Etude de cas ou de cohorte
Grand prématuré (avant 34 semaines)
Nourrisson très faible poids à la naissance
Mots-clés : Fortifiant à base de protéines bovines, fortifiant à base de lait maternel, intolérance Résumé : "Objective: To describe the results of utilizing a human milk-based human milk fortifier (HMHMF) as rescue therapy to meet nutritional requirements in very low birth weight and preterm infants demonstrating feeding intolerance to bovine-based human milk fortifier (BHMF) in the Canadian Neonatal Intensive Care Unit (NICU) setting.
Materials and Methods: At two Level III NICUs in Winnipeg, MB, Canada, a rescue protocol was implemented to provide HMHMF for infants demonstrating intolerance to BHMF. To qualify for rescue, infants were required to experience two episodes of significant gastrointestinal (GI) symptoms associated with fortification with BHMF. A case series report was conducted retrospectively examining the success of rescue therapy, growth rates, protein, and calorie intakes before and after initiation of HMHMF in seven infants.

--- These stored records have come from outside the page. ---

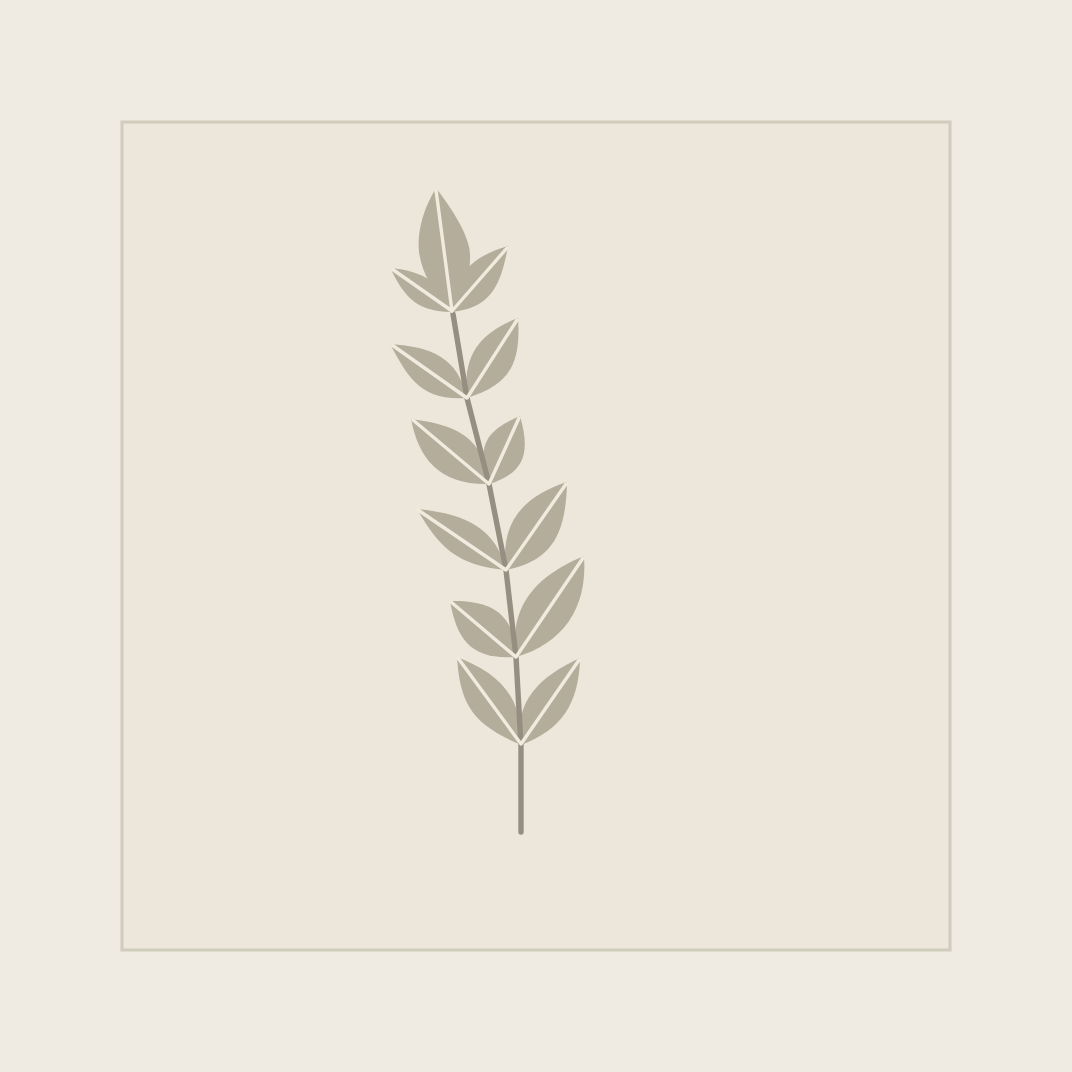
<!DOCTYPE html>
<html lang="en">
<head>
<meta charset="utf-8">
<title>Botanical sprig</title>
<style>
:root {
  --paper: #efebe3;
  --panel: #ede6da;
  --border: #cfccbb;
  --leaf: #b4ad9b;
  --vein: #f1ebdf;
  --stem: #968f81;
}
html, body { margin: 0; background: var(--paper); overflow: hidden; }
svg { display: block; width: 1072px; height: 1072px; }
.panel { fill: var(--panel); stroke: var(--border); stroke-width: 3; }
.leaves { fill: var(--leaf); }
.stem { fill: none; stroke: var(--stem); stroke-width: 5.4; stroke-linecap: round; stroke-linejoin: round; }
.veins { fill: none; stroke: var(--vein); stroke-width: 3.4; stroke-linecap: round; stroke-linejoin: round; }
</style>
</head>
<body>
<svg viewBox="0 0 1072 1072" role="img" aria-label="Leafy sprig in a square frame">
  <rect class="panel" x="122" y="122" width="828" height="828"/>
  <g class="leaves">
    <path d="M436 188C422 211 417 234 419 252C422 273 433 293 452 312C464 294 471 274 470 254C469 235 452 209 436 188Z"/>
    <path d="M390 268C402 290 411 312 452 312C442 284 425 271 390 268Z"/>
    <path d="M508 246C480 254 452 270 452 312C490 308 501 286 508 246Z"/>
    <path d="M390 344C408 377 420 401 467 398C458 358 433 347 390 344Z"/>
    <path d="M518 318C488 330 461 348 467 398C510 385 521 363 518 318Z"/>
    <path d="M411 419C419 460 440 485 489 484C483 436 456 425 411 419Z"/>
    <path d="M520 416C492 428 473 442 489 484C524 473 531 454 520 416Z"/>
    <path d="M417 509C438 546 457 566 506 570C496 530 469 514 417 509Z"/>
    <path d="M567 482C530 494 499 517 506 570C550 561 566 537 567 482Z"/>
    <path d="M450 601C457 640 471 660 516 657C515 613 491 600 450 601Z"/>
    <path d="M584 556C541 574 508 602 516 657C561 644 588 610 584 556Z"/>
    <path d="M457 657C460 704 472 724 521 745C523 697 500 674 457 657Z"/>
    <path d="M580 658C540 676 513 702 521 745C561 730 579 704 580 658Z"/>
  </g>
  <path class="stem" d="M453 314L467 398L489 484L506 570L516 657L521 745V832"/>
  <g class="veins">
    <path d="M436 190L452 311"/>
    <path d="M392 269L452 311L507 248"/>
    <path d="M392 345L467 398L517 320"/>
    <path d="M413 420L489 484L519 418"/>
    <path d="M418 510L506 570L566 484"/>
    <path d="M451 602L516 657L583 558"/>
    <path d="M458 658L521 744L579 660"/>
  </g>
</svg>
</body>
</html>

Results: Seven infants (birth weight 723 ± 247 g, gestation 25.3 ± 3.4 weeks) were treated with rescue fortification with HMHMF. All infants were transitioned off parenteral nutrition (PN) without relapse of GI symptoms. Growth rate, protein, and calorie intakes improved with the use of HMHMF.
Conclusions: Very low birth weight and preterm infants with GI intolerance to BHMF were successfully rescued with use of HMHMF. Improvements in growth were achieved without need for supplementation with PN through achievement of sufficient enteral calorie and protein intakes."[résumé de l'auteur]
in Breastfeeding Medicine > Vol 12, n°9 (Novembre 2017) . - pp. 570-573[article]Initiative des Amis des Bébés : indicateurs de résultats pour les Dix conditions et le code de l'OMS pour les hôpitaux et les services de santé communautaire / CCA Comité Canadien pour l'Allaitement
PermalinkMieux vivre avec notre enfant de la grossesse à deux ans / Nicole Doré
PermalinkPsychometric Assessment and Precision Remodeling of the Iowa Infant Feeding Attitude Scale to Improve Clinical Use and Efficacy Among Prenatal Women in Canada / Nouf M. AlKusayer in Journal of Human Lactation, Vol. 34, n°1 (Février 2018)
PermalinkPublic Attitudes Toward Breastfeeding in Public Places in Ottawa, Canada / Katherine Russell in Journal of Human Lactation, Vol. 33, n°2 (Mai 2017)
PermalinkThe Effect of Breastfeeding Education on Adolescent Beliefs and Attitudes: A Randomized School Intervention in the Canadian Ojibwa Community of Sagkeeng / PJ Martens in Journal of Human Lactation, Vol.17 n°3 (Août 2001)